*** Begin section ***

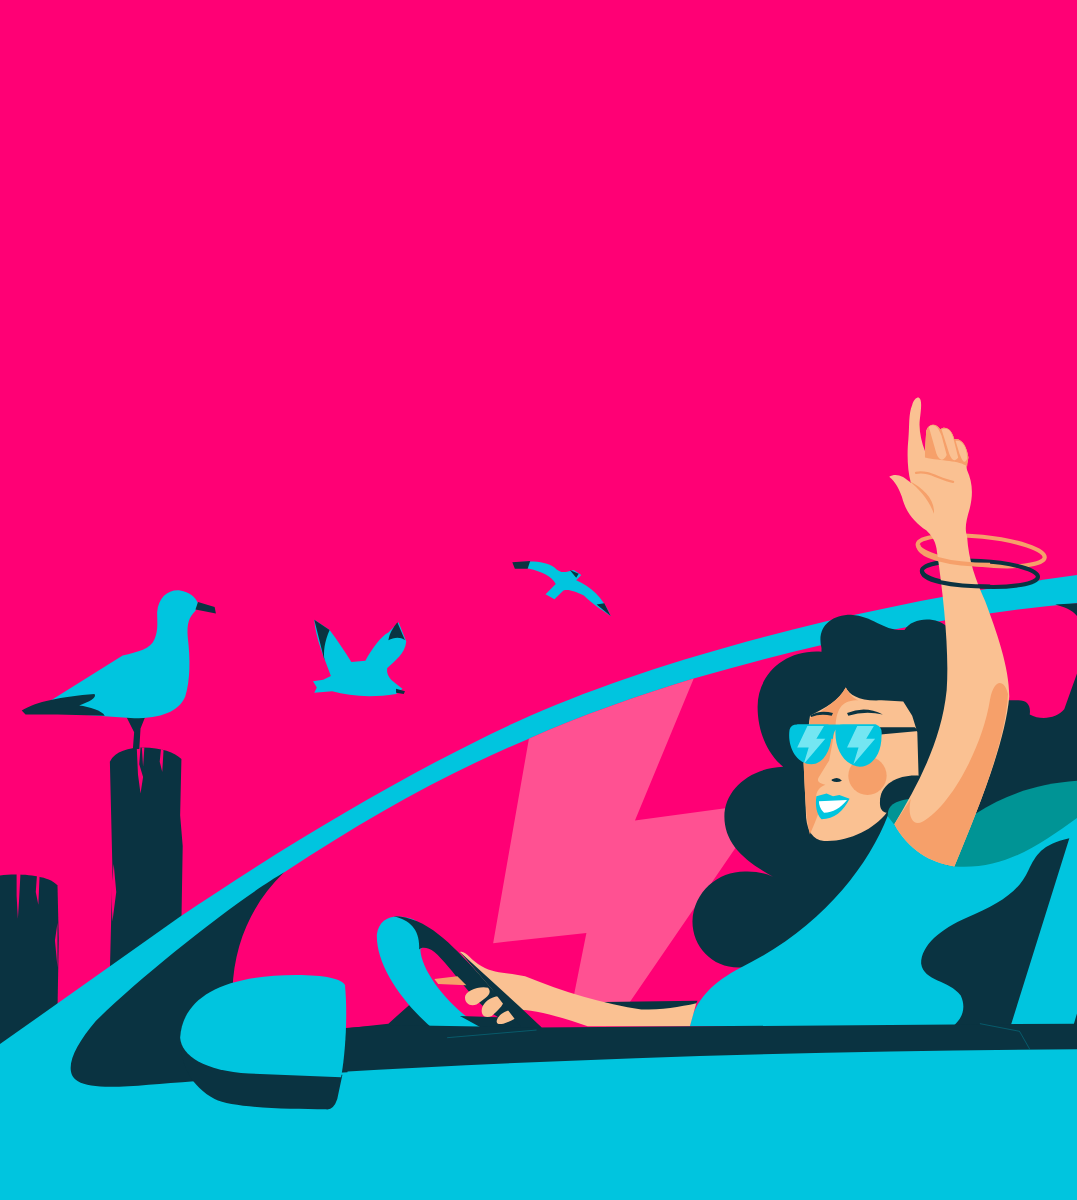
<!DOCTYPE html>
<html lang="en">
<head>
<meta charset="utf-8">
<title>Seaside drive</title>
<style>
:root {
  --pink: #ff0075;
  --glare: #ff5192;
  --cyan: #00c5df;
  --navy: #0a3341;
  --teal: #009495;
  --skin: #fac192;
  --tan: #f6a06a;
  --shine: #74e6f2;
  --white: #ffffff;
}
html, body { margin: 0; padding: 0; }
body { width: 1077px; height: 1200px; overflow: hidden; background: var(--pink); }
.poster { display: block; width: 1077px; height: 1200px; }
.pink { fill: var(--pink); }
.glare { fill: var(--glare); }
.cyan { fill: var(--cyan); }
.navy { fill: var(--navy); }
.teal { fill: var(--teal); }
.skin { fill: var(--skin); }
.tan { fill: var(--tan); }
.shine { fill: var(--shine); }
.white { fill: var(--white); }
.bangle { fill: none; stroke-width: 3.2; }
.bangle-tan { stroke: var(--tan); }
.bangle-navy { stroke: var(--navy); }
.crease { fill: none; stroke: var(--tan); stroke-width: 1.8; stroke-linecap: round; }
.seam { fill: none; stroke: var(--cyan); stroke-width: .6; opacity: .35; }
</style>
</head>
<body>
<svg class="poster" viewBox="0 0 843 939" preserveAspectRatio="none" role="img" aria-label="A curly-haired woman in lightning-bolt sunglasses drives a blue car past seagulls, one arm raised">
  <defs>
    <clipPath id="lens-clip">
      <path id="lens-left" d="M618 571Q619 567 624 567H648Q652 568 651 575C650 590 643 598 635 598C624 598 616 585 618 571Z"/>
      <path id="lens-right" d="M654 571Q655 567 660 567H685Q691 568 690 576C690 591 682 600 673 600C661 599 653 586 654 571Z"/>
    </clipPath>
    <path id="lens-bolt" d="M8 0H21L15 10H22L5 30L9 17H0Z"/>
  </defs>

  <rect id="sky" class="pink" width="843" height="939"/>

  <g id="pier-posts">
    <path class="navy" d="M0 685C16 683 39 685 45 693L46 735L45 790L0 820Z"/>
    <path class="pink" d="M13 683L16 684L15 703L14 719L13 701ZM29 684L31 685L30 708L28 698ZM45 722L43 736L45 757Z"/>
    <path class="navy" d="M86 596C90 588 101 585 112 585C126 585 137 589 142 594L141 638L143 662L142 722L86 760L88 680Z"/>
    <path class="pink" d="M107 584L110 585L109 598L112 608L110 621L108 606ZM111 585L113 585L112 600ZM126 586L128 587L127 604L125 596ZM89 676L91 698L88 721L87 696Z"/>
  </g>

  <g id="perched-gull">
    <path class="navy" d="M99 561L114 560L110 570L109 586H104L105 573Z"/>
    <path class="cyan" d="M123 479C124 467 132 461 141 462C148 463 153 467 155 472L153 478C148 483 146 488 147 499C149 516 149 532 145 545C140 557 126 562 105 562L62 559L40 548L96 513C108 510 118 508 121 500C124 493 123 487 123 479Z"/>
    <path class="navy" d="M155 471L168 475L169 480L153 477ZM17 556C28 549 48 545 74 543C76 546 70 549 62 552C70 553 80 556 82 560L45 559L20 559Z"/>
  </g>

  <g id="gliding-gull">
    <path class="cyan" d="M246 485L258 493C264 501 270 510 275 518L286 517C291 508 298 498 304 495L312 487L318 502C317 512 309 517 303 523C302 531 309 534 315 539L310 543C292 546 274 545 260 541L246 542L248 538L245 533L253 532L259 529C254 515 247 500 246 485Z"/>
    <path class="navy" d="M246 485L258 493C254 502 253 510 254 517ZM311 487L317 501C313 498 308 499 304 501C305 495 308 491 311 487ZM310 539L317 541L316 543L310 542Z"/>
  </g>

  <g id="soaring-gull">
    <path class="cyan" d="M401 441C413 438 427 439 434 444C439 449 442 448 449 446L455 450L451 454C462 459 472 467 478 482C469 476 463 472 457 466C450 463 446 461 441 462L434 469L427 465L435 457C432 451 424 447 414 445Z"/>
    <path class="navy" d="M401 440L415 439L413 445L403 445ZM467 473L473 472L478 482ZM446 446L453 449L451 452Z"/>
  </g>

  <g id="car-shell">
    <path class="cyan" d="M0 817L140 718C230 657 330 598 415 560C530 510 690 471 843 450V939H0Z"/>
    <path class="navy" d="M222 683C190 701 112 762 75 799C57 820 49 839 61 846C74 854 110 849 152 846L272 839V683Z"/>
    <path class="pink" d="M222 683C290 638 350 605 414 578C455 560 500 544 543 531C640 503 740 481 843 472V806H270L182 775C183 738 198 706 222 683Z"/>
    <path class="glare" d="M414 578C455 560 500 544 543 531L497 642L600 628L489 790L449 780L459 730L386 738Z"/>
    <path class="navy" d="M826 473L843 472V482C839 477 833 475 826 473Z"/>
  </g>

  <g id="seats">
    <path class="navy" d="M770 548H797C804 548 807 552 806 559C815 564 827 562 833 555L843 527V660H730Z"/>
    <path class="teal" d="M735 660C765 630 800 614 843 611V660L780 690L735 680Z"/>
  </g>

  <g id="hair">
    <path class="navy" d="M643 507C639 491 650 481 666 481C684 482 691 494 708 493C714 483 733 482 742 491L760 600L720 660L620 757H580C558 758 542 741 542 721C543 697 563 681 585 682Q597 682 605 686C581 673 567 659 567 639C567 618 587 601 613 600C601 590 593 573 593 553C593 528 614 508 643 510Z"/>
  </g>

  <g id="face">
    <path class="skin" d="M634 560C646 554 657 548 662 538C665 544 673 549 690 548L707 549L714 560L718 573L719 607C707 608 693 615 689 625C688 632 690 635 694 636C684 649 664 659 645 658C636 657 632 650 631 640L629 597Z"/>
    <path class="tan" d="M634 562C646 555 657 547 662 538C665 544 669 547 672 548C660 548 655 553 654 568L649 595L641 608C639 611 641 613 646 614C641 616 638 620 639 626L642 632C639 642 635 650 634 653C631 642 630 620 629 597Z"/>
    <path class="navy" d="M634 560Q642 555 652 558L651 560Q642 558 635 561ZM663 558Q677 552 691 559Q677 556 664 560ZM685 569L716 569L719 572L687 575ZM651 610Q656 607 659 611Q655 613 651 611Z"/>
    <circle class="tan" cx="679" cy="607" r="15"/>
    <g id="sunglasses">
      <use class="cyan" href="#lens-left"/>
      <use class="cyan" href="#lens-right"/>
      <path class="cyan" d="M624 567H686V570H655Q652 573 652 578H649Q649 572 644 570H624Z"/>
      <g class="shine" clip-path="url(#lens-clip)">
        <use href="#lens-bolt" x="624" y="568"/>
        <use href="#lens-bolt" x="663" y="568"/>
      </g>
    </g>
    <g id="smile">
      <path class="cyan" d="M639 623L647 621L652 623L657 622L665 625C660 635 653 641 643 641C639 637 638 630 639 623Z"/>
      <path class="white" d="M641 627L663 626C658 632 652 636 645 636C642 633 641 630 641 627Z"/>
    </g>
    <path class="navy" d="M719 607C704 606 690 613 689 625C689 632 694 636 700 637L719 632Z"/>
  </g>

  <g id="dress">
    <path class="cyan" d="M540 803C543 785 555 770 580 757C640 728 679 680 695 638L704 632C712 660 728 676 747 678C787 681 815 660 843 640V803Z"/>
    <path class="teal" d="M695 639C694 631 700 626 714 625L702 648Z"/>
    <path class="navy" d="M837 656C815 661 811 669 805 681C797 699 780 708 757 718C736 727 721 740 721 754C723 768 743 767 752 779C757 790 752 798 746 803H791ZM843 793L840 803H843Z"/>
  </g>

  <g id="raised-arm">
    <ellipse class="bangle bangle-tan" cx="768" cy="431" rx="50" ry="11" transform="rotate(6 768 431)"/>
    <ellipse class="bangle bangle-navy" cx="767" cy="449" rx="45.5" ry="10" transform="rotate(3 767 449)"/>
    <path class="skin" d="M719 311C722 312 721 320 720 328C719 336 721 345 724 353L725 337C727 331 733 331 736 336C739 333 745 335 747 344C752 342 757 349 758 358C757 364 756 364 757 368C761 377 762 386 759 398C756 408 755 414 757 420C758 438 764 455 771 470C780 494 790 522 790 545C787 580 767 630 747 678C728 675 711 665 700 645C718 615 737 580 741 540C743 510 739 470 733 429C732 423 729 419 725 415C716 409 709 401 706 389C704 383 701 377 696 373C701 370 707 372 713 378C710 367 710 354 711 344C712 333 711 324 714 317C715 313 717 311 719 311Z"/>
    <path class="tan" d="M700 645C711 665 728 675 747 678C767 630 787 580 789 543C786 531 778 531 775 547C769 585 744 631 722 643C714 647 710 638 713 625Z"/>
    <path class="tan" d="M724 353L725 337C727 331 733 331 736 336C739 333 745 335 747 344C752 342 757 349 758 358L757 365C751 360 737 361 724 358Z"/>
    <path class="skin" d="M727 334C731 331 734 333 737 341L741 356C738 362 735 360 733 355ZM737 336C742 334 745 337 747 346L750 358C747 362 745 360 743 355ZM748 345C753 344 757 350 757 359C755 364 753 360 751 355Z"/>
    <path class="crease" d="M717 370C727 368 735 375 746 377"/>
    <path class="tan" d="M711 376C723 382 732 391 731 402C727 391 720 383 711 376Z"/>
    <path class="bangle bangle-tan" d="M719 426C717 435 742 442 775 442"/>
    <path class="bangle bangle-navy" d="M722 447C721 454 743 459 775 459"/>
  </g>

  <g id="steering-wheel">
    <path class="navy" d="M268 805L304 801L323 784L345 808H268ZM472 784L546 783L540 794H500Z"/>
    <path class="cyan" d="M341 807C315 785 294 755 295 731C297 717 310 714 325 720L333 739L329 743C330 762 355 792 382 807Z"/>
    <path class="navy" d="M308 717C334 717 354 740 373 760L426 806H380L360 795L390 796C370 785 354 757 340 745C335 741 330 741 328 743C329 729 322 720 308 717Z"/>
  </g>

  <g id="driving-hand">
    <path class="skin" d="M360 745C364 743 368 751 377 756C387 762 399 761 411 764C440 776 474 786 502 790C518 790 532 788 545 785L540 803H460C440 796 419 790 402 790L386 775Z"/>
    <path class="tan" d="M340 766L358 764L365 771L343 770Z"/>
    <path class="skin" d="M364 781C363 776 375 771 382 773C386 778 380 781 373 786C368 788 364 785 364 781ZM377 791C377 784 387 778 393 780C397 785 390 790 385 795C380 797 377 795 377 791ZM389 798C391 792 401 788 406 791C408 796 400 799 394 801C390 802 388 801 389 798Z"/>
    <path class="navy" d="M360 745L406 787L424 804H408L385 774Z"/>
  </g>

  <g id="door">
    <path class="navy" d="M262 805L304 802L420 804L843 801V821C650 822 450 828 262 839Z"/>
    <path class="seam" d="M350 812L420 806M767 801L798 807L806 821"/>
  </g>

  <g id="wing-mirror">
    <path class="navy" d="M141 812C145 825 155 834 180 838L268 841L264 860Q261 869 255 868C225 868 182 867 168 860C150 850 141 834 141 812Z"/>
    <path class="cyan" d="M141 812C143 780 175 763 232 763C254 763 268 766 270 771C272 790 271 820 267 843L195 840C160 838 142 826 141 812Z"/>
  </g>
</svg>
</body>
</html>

*** End section ***

Problem to work on ::
Find and show each line of the listing with the word "body".

Answer ::
html, body { margin: 0; padding: 0; }
body { width: 1077px; height: 1200px; overflow: hidden; background: var(--pink); }
<body>
</body>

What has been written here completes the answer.